More than almost anything, Millennials value work with purpose. But their fresh-faced idealism may open the door to years of peonage in the underpaid, overworked nonprofit sector. The sad irony is that the same people who commit to helping those less fortunate or fighting back against injustice often end up invisible and disrespected themselves.
Most notable is the writer, "Jade(d)'s" Here are some of our favorite of her tips. (Read the rest here):
"Working at a nonprofit generally involves at least some level of exploitation."
However, Jaded explains, different flavors of exploitation are offered at small and large nonprofits. Unfortunately, there is usually an inverse relationship between the degree of exploitation and the "street cred" offered by the job. Working in direct service or grassroots organizing, going door to door, say, has the worst hours and the worst wages, but also brings you closest to the problems you’re ostensibly concerned about. Working for Unicef or the Gates Foundation probably means better pay and conditions—hey! air conditioning!—but your grittier radical vegan friends in bandanas and chain wallets will despise you.

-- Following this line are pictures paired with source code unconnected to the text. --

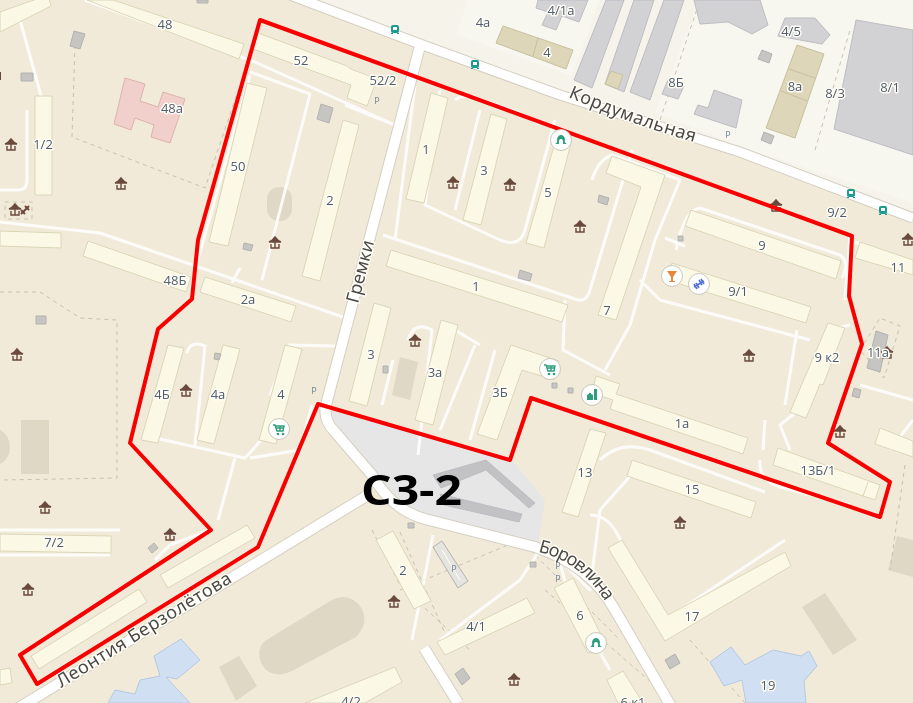
<!DOCTYPE html>
<html lang="ru">
<head>
<meta charset="utf-8">
<title>С3-2</title>
<style>
:root{--land:#f2ead8;--works:#f5f3ea;--plaza:#e7e6e6;--house:#fbf9e6;--house-line:#dcd6b8;--grey:#d2d2d5;--grey-line:#bdbdc2;--shed:#c6c5c2;--field:#dfd8c5;--khaki:#ddd6b8;--school:#f1cfca;--school-line:#dfb3ac;--civic:#d0dff2;--civic-line:#b5c9e4;--road:#fff;--road-edge:#d5cfc2;--fence:#c9c2b0;--text:#4b5a6c;--street:#484848;--brown:#6a4a3c;--teal:#1c9c90;--green:#2f9e7c;--zone:#f80000}
html,body{margin:0;overflow:hidden}
svg{display:block;background:var(--land)}
.path{fill:none;stroke:var(--road);stroke-width:3;stroke-linejoin:round;opacity:.85}
.edge,.road{fill:none;stroke-linejoin:round}
.edge{stroke:var(--road-edge)}
.road{stroke:var(--road)}
.fence{fill:none;stroke:var(--fence);stroke-dasharray:4 4}
.houses{fill:var(--house);stroke:var(--house-line)}
.halls{fill:var(--grey);stroke:var(--grey-line)}
.sheds{fill:var(--shed);stroke:#b3b2b0}
.field{fill:var(--field)}
.khaki{fill:var(--khaki);stroke:#c8c09e}
.school{fill:var(--school);stroke:var(--school-line)}
.civic{fill:var(--civic);stroke:var(--civic-line)}
.numbers{font:13px "Open Sans","Noto Sans",sans-serif;fill:var(--text);text-anchor:middle}
.streets{font:18px "Noto Sans","Open Sans",sans-serif;fill:var(--street)}
.numbers,.streets{stroke:#fffdf4;stroke-width:3;stroke-linejoin:round;paint-order:stroke}
.parking{font:9px "Open Sans",sans-serif;fill:#6f7f95;text-anchor:middle}
.zone{fill:none;stroke:var(--zone);stroke-width:4;stroke-linejoin:round}
.zone-name{font:bold 42px "Open Sans","Noto Sans",sans-serif}
</style>
</head>
<body>
<svg width="913" height="703" viewBox="0 0 913 703" role="img" aria-label="Карта квартала с границей участка С3-2">
<defs>
<g id="gazebo" fill="none" stroke="var(--brown)" stroke-width="1.4"><path d="M-6-1Q-3-2 0-6Q3-2 6-1Z" fill="var(--brown)"/><path d="M0-1V5M-4 1V5H4V1"/></g>
<g id="stop"><rect x="-4" y="-4" width="8" height="8" rx="2" fill="var(--teal)"/><rect x="-2" y="-2" width="4" height="3" fill="#fff"/><path d="M-3 4v1M3 4v1" stroke="var(--teal)" stroke-width="2"/></g>
<circle id="pin" r="10.5" fill="#fff" stroke="#cbc7bc"/>
<g id="cart"><use href="#pin"/><path d="M-6-4H-4L-2 2H4L5-3H-3M-3-1H5M1-3V2" fill="none" stroke="var(--green)" stroke-width="1.4"/><circle cx="-1" cy="5" r="1.3" fill="var(--green)"/><circle cx="4" cy="5" r="1.3" fill="var(--green)"/></g>
<g id="arch"><use href="#pin"/><path d="M-6 4Q-3 3-4-1Q-3-5 0-5Q3-5 4-1Q3 3 6 4H2V1A2 2 0 0 0-2 1V4Z" fill="var(--green)"/></g>
</defs>

<g id="grounds">
<path d="M300 0H913V220L740 154L560 95L420 44Z" fill="var(--works)"/>
<path d="M468 0H913V203L745 148L655 112L700 0H600L572 76L456 35Z" fill="#f7f6ef"/>
<path d="M326 408L512 460L545 500L538 546L415 513L364 465Z" fill="var(--plaza)"/>
<path class="field" d="M265 641L330 601Q350 590 362 609Q369 624 356 637L292 671Q272 680 262 665Q255 650 265 641ZM21 420H49V474H21ZM0 430Q10 435 10 448Q9 460 0 464ZM219 667L239 656L257 686L236 701ZM802 607L825 593L857 640L833 655ZM913 540L897 536L888 570L913 577Z"/>
<rect class="field" x="267" y="187" width="25" height="34" rx="12"/>
<path class="field" d="M400 357L418 362L410 400L392 395Z"/>
</g>

<g id="fences" class="fence">
<path d="M75 45L72 137L205 188L245 70M0 292H40L80 318L117 320V478L0 480M372 530L400 585L470 650M400 532L448 640M860 350L880 318L900 326L884 378ZM5 202H32V219H5ZM660 120L700 0M815 150L850 30M545 590L660 690M400 590L520 540L620 640M745 703L690 640M905 465L890 570"/>
</g>

<g id="paths" class="path">
<path d="M85 0L255 62L395 125M0 20H20L45 110M27 110V180Q27 190 18 190H0M0 222L100 233L343 317M250 75L195 270M250 72L310 94L262 280M345 105L395 125M240 268L232 283"/>
<path d="M415 85L395 240M440 90L425 205L500 240Q520 248 525 230L555 120M455 100Q465 92 485 101L520 113L540 124M480 110L455 210M383 235L572 298Q586 305 590 290L632 150M565 300L563 350L610 375M592 180Q598 160 612 155L680 180L655 240L630 325L605 370M665 238L685 246M640 280L660 300L810 340M676 250Q684 210 700 208L840 255Q850 262 842 278M850 235L845 300M855 242L913 262M830 330L850 325M785 405L797 330M760 460Q758 480 780 487L850 505M765 420L763 450M805 405L780 425L790 450"/>
<path d="M275 425L245 458L155 438L170 345M187 353Q190 340 205 346L195 445M250 458L300 450L312 405M235 458L218 520M270 395L290 345L335 346M210 530L170 545L155 560M0 530H120M0 555H110M393 360L382 405M408 340Q415 320 432 330L418 455M475 345L440 430M495 350L470 440M640 465L600 510L590 590L560 560M590 515Q605 515 615 530L665 620L785 540M600 460Q620 440 650 450L765 492M555 545L570 600L610 670M540 550L520 580L440 640M860 385L913 400M890 450L913 420M433 535L412 640M480 345L455 330"/>
</g>

<g id="roads">
<path class="edge" stroke-width="11" d="M290-5L420 44L560 95L740 152L913 218"/>
<g class="edge" stroke-width="12"><path id="main-street" d="M421 42L326 405Q323 420 335 432L372 475Q392 510 425 519L535 547Q590 565 615 610L672 708"/><path id="side-street" d="M15 710L368 495M424 648L458 703"/></g>
<path class="road" stroke-width="9" d="M290-5L420 44L560 95L740 152L913 218"/>
<g class="road" stroke-width="10"><use href="#main-street"/><use href="#side-street"/></g>
</g>

<g id="industrial-halls" class="halls">
<path d="M606 0H624L592 88L574 80ZM634 0H654L624 92L605 84ZM664 0H684L650 100L630 92ZM538 0H588L579 22L562 16L556 30L542 25L548 12L536 8ZM694 0H760L768 25L752 34L728 22L700 24ZM785 18H815L830 35L822 44L778 36ZM856 20L913 30V155L834 129ZM714 90L742 100L736 128L694 114L698 105L708 108ZM668 80L684 86L678 99L662 94Z"/>
<path d="M433 475L486 460L535 503L529 508L486 470L441 488ZM440 494L522 514L519 522L444 505Z" fill="#c2c1c4"/>
</g>
<g id="khaki-buildings" class="khaki"><path d="M503 26L573 50L566 69L496 43ZM797 45L824 54L795 138L766 128ZM611 71L623 75L618 89L605 84Z"/><path d="M538 38L533 56M789 69L815 78M781 91L807 101" fill="none"/></g>
<path id="kindergarten" class="school" d="M125 78L145 84L140 101L158 107L163 92L185 99L170 143L151 137L154 125L135 118L131 130L114 124Z"/>
<path id="civic-buildings" class="civic" d="M108 703L115 690L135 694L140 680L160 676L154 656L181 639L200 660L177 679L166 677L190 703ZM710 662L731 647L745 665L773 650L801 656L809 651L817 666L804 681L806 703H746L742 680L724 686Z"/>

<g id="houses" class="houses">
<path d="M87 0H113L244 44L239 59ZM0 12L48-5L51 6L0 32ZM35 96H52V195H35ZM0 231L61 233V248L0 246ZM88 241L191 277L186 292L83 256ZM0 534L111 536V553L0 551ZM0 670L10 668L12 683L0 685Z"/>
<path d="M258 33L347 66L351 69L377 79L367 106L347 98L351 85L253 49ZM247 83L267 88L228 246L209 242ZM343 120L359 125L320 281L302 276ZM205 277L296 306L291 322L200 292Z"/>
<path d="M431 93L448 98L424 203L406 199ZM491 114L507 119L481 225L463 220ZM556 139L571 143L544 248L526 243ZM612 156L665 175L616 320L598 315L641 187L606 173ZM391 250L568 305L562 322L386 266ZM691 210L841 261L836 279L685 226ZM672 263L811 307L806 323L667 280ZM860 242L913 260V275L855 258Z"/>
<path d="M374 303L391 308L367 406L349 401ZM441 320L458 325L433 425L415 420ZM168 345L184 348L158 443L141 440ZM223 345L240 349L214 444L197 440ZM285 345L302 349L276 444L259 440ZM511 345L559 361L554 380L522 370L497 440L477 434ZM596 376L620 384L616 394L748 438L743 454L610 409L613 400L592 393ZM828 323L845 328L823 385L820 384L806 418L790 412ZM778 448L880 485L875 500L773 465ZM880 428L913 441V457L875 444Z"/>
<path d="M590 429L606 433L578 517L562 512ZM632 460L756 502L751 518L627 476ZM608 548L622 540L668 615L785 552L791 566L665 641ZM376 540L393 531L431 601L414 609ZM437 642L527 598L535 613L445 655ZM554 588L573 578L606 645L588 653ZM305 703L395 667L402 682L365 703ZM607 680L623 671L643 703H618Z"/>
<path d="M160 575L247 525L255 538L168 588ZM31 656L139 589L147 602L39 669Z"/>
<path d="M868 482L863 496" fill="none"/>
</g>

<g id="sheds" class="sheds">
<path d="M74 31L85 34L80 49L70 46ZM321 104L333 108L329 123L317 119ZM36 316H46V324H36ZM21 73H33V81H21ZM520 270L532 274L530 281L518 278ZM599 195L609 198L607 205L598 202ZM762 50L772 54L769 63L758 59ZM764 132L774 136L771 144L761 140ZM244 243L253 245L251 251L243 249ZM148 548L154 543L158 548L152 553ZM665 660L675 654L680 663L670 669ZM455 674L463 668L470 678L462 685ZM854 388L861 390L859 398L852 396ZM876 331L888 335L880 372L867 368ZM215 353L221 354L219 360L214 359ZM197 0H208V3H197ZM383 366h5v7h-5ZM552 383h5v5h-5ZM568 388h5v5h-5ZM678 236h5v5h-5ZM530 562h6v5h-6ZM408 523h6v5h-6Z"/>
<path d="M433 547L442 541L468 581L458 588Z" fill="#e6e4de"/><path d="M442 550L460 580" stroke="#fff"/>
</g>

<g id="gazebos">
<use href="#gazebo" x="11" y="145"/><use href="#gazebo" x="121" y="184"/><use href="#gazebo" x="15" y="210"/><use href="#gazebo" x="275" y="243"/><use href="#gazebo" x="453" y="183"/><use href="#gazebo" x="510" y="185"/><use href="#gazebo" x="580" y="227"/><use href="#gazebo" x="776" y="206"/><use href="#gazebo" x="908" y="240"/><use href="#gazebo" x="17" y="355"/><use href="#gazebo" x="186" y="391"/><use href="#gazebo" x="415" y="341"/><use href="#gazebo" x="749" y="356"/><use href="#gazebo" x="887" y="353"/><use href="#gazebo" x="840" y="432"/><use href="#gazebo" x="45" y="508"/><use href="#gazebo" x="170" y="535"/><use href="#gazebo" x="28" y="590"/><use href="#gazebo" x="394" y="602"/><use href="#gazebo" x="514" y="680"/><use href="#gazebo" x="680" y="523"/>
<path d="M21 214L29 206M21 210l4 4M25 206l4 4M0 72v8" stroke="var(--brown)" stroke-width="2"/>
</g>

<g id="street-names" class="streets">
<path id="line-north" d="M568 97Q635 126 705 145" fill="none" stroke="none"/>
<path id="line-west" d="M358 304L378 228" fill="none" stroke="none"/>
<path id="line-south" d="M61 688L250 571" fill="none" stroke="none"/>
<path id="line-east" d="M538 552Q583 562 608 606" fill="none" stroke="none"/>
<text><textPath href="#line-north" textLength="134">Кордумальная</textPath></text>
<text><textPath href="#line-west" textLength="64">Гремки</textPath></text>
<text><textPath href="#line-south" textLength="202">Леонтия Берзолётова</textPath></text>
<text><textPath href="#line-east" textLength="86">Боровлина</textPath></text>
</g>

<g id="house-numbers" class="numbers">
<text x="165" y="29">48</text><text x="172" y="113">48а</text><text x="43" y="149">1/2</text><text x="301" y="65">52</text><text x="383" y="85">52/2</text><text x="238" y="171">50</text><text x="330" y="205">2</text><text x="175" y="285">48Б</text><text x="248" y="304">2а</text>
<text x="483" y="27">4а</text><text x="561" y="15">4/1а</text><text x="547" y="57">4</text><text x="676" y="87">8Б</text><text x="791" y="36">4/5</text><text x="795" y="91">8а</text><text x="835" y="98">8/3</text><text x="890" y="92">8/1</text><text x="837" y="217">9/2</text>
<text x="426" y="154">1</text><text x="484" y="175">3</text><text x="548" y="197">5</text><text x="607" y="315">7</text><text x="476" y="291">1</text><text x="762" y="250">9</text><text x="738" y="296">9/1</text><text x="898" y="272">11</text><text x="827" y="362">9 к2</text><text x="878" y="357">11а</text>
<text x="371" y="359">3</text><text x="435" y="377">3а</text><text x="500" y="397">3Б</text><text x="162" y="399">4Б</text><text x="218" y="399">4а</text><text x="281" y="399">4</text><text x="682" y="428">1а</text><text x="818" y="475">13Б/1</text><text x="585" y="477">13</text><text x="692" y="494">15</text><text x="692" y="621">17</text><text x="768" y="690">19</text>
<text x="54" y="547">7/2</text><text x="403" y="575">2</text><text x="476" y="631">4/1</text><text x="580" y="620">6</text><text x="351" y="706">4/2</text><text x="633" y="707">6 к1</text>
</g>
<g id="parking" class="parking"><text x="377" y="104">P</text><text x="728" y="138">P</text><text x="314" y="394">P</text><text x="454" y="572">P</text><text x="558" y="569">P</text><text x="558" y="582">P</text></g>

<path id="zone-border" class="zone" d="M260 20L852 236L849 296L862 344L828 443L890 482L880 517L531 398L510 460L318 404L258 547L37 684L20 655L211 530L130 443L158 329L192 299L198 240Z"/>

<g id="places">
<use href="#stop" x="395" y="29"/><use href="#stop" x="475" y="64"/><use href="#stop" x="851" y="193"/><use href="#stop" x="883" y="210"/>
<use href="#cart" x="279" y="429"/><use href="#cart" x="550" y="369"/><use href="#arch" x="561" y="140"/><use href="#arch" x="596" y="643"/>
<g transform="translate(672 276)"><use href="#pin"/><path d="M-5-5H5L1 1V5H3V6H-3V5H-1V1Z" fill="#e8863a"/></g>
<g transform="translate(699 284)"><use href="#pin"/><path d="M-5 3L5-3M-5 0l3 5M-3-1l3 5M0-4l3 5M2-5l3 5" stroke="#4f73d9" stroke-width="1.6"/></g>
<g transform="translate(592 395)"><use href="#pin"/><path d="M-5 5V0L-3-1V-2H-1V-1L1 0V5ZM2 5V-6H5V5Z" fill="var(--green)"/></g>
</g>
<text id="zone-label" class="zone-name" x="361" y="505" textLength="101" lengthAdjust="spacingAndGlyphs">С3-2</text>
</svg>
</body>
</html>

"Every job involves doing some stuff that you don’t want to do, but the boring stuff should at least be training you in some small way for the career that you actually want."

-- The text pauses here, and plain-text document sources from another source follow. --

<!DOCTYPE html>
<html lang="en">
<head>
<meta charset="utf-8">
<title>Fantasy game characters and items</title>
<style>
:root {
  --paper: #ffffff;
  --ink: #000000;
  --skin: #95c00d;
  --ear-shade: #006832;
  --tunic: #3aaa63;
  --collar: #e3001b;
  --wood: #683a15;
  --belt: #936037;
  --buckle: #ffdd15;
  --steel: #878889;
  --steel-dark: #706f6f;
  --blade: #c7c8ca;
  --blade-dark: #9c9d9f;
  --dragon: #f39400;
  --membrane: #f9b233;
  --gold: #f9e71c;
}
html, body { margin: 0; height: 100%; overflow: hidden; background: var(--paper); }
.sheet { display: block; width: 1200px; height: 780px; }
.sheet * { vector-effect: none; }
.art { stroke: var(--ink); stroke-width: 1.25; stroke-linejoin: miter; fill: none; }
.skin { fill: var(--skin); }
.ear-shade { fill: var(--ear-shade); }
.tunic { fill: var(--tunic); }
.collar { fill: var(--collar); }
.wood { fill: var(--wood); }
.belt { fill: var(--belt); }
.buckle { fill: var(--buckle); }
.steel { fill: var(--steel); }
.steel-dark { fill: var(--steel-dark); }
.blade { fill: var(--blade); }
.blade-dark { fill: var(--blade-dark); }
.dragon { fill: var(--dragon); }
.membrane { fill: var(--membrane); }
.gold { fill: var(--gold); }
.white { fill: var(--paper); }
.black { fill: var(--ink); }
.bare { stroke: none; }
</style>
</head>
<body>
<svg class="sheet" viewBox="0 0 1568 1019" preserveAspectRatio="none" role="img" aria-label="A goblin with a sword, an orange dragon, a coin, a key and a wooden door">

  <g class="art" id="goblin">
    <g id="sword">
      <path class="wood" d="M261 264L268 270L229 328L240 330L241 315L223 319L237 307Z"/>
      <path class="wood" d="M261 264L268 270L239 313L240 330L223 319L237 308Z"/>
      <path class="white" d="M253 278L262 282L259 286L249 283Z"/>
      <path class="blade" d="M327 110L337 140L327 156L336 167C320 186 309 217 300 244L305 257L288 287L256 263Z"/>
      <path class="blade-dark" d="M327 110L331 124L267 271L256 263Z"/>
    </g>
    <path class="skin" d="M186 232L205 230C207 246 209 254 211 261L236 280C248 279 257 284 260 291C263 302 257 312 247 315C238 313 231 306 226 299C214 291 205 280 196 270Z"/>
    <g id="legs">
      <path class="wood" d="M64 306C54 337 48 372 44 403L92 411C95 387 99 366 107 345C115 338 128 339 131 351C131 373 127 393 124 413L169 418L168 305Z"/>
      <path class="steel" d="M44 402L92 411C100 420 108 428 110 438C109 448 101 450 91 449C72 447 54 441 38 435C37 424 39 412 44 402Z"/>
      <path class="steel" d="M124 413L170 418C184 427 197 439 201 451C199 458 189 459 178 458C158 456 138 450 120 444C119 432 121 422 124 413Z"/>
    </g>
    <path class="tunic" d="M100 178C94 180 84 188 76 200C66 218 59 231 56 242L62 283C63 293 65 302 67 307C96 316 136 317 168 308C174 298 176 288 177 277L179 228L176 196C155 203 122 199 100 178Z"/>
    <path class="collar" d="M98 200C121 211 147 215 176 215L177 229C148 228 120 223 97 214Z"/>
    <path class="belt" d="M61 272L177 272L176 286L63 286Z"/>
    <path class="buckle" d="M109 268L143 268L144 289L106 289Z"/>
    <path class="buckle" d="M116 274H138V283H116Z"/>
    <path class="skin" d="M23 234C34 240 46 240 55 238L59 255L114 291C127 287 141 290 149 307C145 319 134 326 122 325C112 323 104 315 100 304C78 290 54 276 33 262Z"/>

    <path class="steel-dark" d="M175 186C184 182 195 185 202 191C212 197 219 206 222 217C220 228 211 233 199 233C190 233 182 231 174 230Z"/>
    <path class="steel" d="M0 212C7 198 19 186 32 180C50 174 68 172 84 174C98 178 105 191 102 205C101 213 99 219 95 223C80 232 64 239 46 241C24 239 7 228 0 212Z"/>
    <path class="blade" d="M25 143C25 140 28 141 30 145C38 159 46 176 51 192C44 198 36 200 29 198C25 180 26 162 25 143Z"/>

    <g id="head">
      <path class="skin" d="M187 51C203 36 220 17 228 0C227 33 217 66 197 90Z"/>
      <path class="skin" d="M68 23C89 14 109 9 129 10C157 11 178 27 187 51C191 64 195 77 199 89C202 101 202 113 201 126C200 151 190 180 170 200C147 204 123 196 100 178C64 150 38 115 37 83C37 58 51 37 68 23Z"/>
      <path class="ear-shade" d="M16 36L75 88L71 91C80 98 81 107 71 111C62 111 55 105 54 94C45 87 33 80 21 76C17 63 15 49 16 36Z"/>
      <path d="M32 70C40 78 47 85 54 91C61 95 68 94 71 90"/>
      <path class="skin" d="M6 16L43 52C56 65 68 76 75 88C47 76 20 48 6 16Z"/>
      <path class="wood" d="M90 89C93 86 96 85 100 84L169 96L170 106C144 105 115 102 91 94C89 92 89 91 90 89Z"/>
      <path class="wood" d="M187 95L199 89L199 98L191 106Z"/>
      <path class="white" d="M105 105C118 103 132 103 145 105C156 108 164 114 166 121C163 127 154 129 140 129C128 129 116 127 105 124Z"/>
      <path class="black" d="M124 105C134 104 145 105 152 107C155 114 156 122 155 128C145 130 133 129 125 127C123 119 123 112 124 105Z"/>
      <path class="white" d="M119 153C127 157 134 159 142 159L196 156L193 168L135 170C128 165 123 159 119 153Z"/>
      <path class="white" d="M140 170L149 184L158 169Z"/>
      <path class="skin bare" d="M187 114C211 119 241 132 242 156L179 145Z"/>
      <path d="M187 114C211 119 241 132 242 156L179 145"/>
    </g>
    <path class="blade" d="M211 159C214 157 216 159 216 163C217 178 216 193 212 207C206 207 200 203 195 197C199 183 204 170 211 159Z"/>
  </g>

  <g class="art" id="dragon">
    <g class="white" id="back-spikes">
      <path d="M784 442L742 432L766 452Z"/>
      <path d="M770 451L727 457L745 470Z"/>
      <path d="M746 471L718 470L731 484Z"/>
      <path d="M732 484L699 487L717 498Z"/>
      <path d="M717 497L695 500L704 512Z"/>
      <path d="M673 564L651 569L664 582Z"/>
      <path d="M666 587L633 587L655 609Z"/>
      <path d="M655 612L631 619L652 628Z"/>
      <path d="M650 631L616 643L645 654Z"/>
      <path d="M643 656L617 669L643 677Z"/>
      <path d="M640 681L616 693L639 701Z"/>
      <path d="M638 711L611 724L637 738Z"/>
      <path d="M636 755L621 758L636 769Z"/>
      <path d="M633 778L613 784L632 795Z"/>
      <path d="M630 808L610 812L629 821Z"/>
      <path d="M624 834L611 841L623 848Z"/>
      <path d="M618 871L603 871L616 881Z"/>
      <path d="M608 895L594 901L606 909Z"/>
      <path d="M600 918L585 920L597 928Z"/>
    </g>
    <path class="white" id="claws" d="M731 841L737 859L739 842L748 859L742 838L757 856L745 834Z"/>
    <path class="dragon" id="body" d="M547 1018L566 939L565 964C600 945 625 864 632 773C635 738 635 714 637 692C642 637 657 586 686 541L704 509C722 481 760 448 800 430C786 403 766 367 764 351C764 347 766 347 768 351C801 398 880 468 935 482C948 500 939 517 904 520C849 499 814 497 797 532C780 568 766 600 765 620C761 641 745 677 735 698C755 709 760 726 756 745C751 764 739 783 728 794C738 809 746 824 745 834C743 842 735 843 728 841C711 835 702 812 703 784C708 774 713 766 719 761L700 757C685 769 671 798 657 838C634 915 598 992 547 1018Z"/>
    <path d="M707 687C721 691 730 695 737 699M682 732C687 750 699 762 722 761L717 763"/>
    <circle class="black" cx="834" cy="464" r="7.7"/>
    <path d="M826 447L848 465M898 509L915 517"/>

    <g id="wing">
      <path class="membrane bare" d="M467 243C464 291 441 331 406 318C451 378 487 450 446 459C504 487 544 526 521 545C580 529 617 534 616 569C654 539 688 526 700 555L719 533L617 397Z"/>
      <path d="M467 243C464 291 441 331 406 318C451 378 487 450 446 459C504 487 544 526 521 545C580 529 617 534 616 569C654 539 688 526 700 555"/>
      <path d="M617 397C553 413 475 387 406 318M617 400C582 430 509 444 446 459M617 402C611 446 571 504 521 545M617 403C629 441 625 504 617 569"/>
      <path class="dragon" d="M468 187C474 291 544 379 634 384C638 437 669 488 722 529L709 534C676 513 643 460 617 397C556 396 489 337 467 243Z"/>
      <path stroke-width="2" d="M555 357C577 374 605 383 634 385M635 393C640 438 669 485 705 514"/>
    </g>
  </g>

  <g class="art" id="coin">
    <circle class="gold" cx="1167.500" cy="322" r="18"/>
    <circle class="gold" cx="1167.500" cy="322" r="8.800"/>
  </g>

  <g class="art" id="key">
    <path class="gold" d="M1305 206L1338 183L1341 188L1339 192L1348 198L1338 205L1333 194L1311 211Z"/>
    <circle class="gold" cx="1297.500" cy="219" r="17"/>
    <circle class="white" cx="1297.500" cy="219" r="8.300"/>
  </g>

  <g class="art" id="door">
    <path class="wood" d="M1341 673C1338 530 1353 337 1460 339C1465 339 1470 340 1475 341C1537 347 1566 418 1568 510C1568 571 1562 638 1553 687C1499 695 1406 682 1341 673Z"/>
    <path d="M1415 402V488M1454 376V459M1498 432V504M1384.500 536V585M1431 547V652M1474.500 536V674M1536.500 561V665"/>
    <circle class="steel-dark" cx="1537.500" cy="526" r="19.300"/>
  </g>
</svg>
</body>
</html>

There’s no point in purpose-driven work if it’s not your own personal purpose.
"People who don’t take care of themselves burn out and often become jaded and bitter. You can’t sustain 'the movement’ if you don’t sustain yourself."
Safeguard your own time and energy, because no one else is going to protect it. Sleep, weekends, or seeing friends—you can’t have all three in the nonprofit grind, but pick the one that’s most important.
For more great advice, check out the post.